The Magnificent Seven is one of those remakes that didn’t need to happen (because the 1960 version of the same name starring Yul Brynner and Steve McQueen is a classic). But since it did happen, I’m glad it’s nothing like most of the remakes we’ve seen. That is, this at least held up the entertainment end of “mindless entertainment.”
And that’s exactly what The Magnificent Seven is meant to be—an entertaining escape in the form of a rowdy Western shoot ’em up. Sure, the characters are one-dimensional, and the story rushes just so we can get to the climatic battle. But it’s one of those movies where, if you don’t look too closely at it, you’ll have a good time.
Set in 1879, the good people of Rose Creek (a small fictional town which I believe is supposed to be somewhere in the Southwest) are being forced out of their homes by industrialist Bartholomew Bogue (Peter Sarsgaard). After Bogue kills several leaders in the town, young widow Emma Cullen (Haley Bennett) sets out to find hired guns to help Rose Creek reclaim their town from Bogue’s men.
And those seven hired guns are bounty hunter Sam Chisholm (Denzel Washington), gambler Josh Faraday (Chris Pratt), Mexican outlaw Vasquez (Manuel Garcia-Rulfo), sharpshooter Goodnight Robicheaux (Ethan Hawke), assassin Billy Rocks (Byung-hun Lee), mountain man and tracker Jack Horne (Vincent D’Onofrio), and Comanche warrior Red Harvest (Martin Sensmeier).

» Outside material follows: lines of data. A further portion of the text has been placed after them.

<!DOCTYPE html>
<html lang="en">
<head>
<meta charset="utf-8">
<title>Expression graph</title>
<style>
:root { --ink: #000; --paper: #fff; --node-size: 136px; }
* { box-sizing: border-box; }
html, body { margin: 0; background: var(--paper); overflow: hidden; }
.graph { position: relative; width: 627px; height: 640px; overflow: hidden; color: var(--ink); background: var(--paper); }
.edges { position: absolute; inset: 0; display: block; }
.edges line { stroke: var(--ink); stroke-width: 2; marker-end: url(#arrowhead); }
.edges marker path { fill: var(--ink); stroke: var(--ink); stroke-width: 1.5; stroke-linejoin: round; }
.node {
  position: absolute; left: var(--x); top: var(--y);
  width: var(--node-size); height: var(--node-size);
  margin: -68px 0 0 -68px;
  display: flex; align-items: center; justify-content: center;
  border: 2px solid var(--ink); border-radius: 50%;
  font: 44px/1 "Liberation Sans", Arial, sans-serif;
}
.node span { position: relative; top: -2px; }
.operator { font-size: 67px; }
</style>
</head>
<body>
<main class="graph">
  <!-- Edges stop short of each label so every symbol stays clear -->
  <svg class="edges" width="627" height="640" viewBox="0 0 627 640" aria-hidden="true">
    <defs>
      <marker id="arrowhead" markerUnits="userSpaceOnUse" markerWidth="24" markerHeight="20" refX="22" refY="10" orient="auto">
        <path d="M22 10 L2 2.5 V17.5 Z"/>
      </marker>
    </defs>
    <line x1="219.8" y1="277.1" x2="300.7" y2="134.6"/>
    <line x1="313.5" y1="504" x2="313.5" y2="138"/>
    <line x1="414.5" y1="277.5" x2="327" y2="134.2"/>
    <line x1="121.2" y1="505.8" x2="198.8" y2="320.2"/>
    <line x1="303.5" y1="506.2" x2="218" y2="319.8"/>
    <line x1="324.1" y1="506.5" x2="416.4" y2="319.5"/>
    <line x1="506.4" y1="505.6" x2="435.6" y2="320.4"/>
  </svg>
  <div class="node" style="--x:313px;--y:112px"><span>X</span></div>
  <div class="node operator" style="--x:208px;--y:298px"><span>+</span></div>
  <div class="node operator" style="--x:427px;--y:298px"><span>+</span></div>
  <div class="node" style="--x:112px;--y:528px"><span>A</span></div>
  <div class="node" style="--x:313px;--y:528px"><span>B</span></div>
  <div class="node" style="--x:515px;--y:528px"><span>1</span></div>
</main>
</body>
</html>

One of the best parts about The Magnificent Seven is its diverse cast, which is a far cry from the blatant racism and stereotyping in the 1960 film (i.e., when Eli Wallach played a Mexican bandit in brown face). But the bad news is they aren’t given the chance to really develop their characters and their characters’ relationships beyond their one-note attributes. Hell, most of them barely speak.
Of course, Chisholm got more of a backstory than the others, which makes sense since he’s the leader. And also because everyone came to see this for Denzel (with a side helping of Chris Pratt). But the backstory weakly ties him to Bogue and doesn’t add to the good guys vs. bad guys tension. It feels like a last-minute reveal to give Chisholm justified revenge. This is what I mean by one-dimensional characters and a rushed story. There’s no question who’s good and who’s bad because screw character arcs…we have shit to blow up!
Thank god the blowing shit up part is cool because, otherwise, this whole movie would be a waste of time. I swear the climax (i.e., the shootout between the seven and Bogue’s army) lasts 30 minutes. Okay, it’s not that long, but it feels that long. And I understand why director Antoine Fuqua and writers Richard Wenk and Nic Pizzolatto wanted to rush everything to get to that point. It’s exciting, and it’s the only time where you can actually feel the tension.
So there you go. It’s not a smart movie, and it’s definitely an unnecessary remake. But there are guns and horses and chesty women and explosions and what the hell else do you need, right?
The Magnificent Seven: B-
Listen to my review of The Magnificent Seven on “Pat & JT in the Morning” here (at 35:42).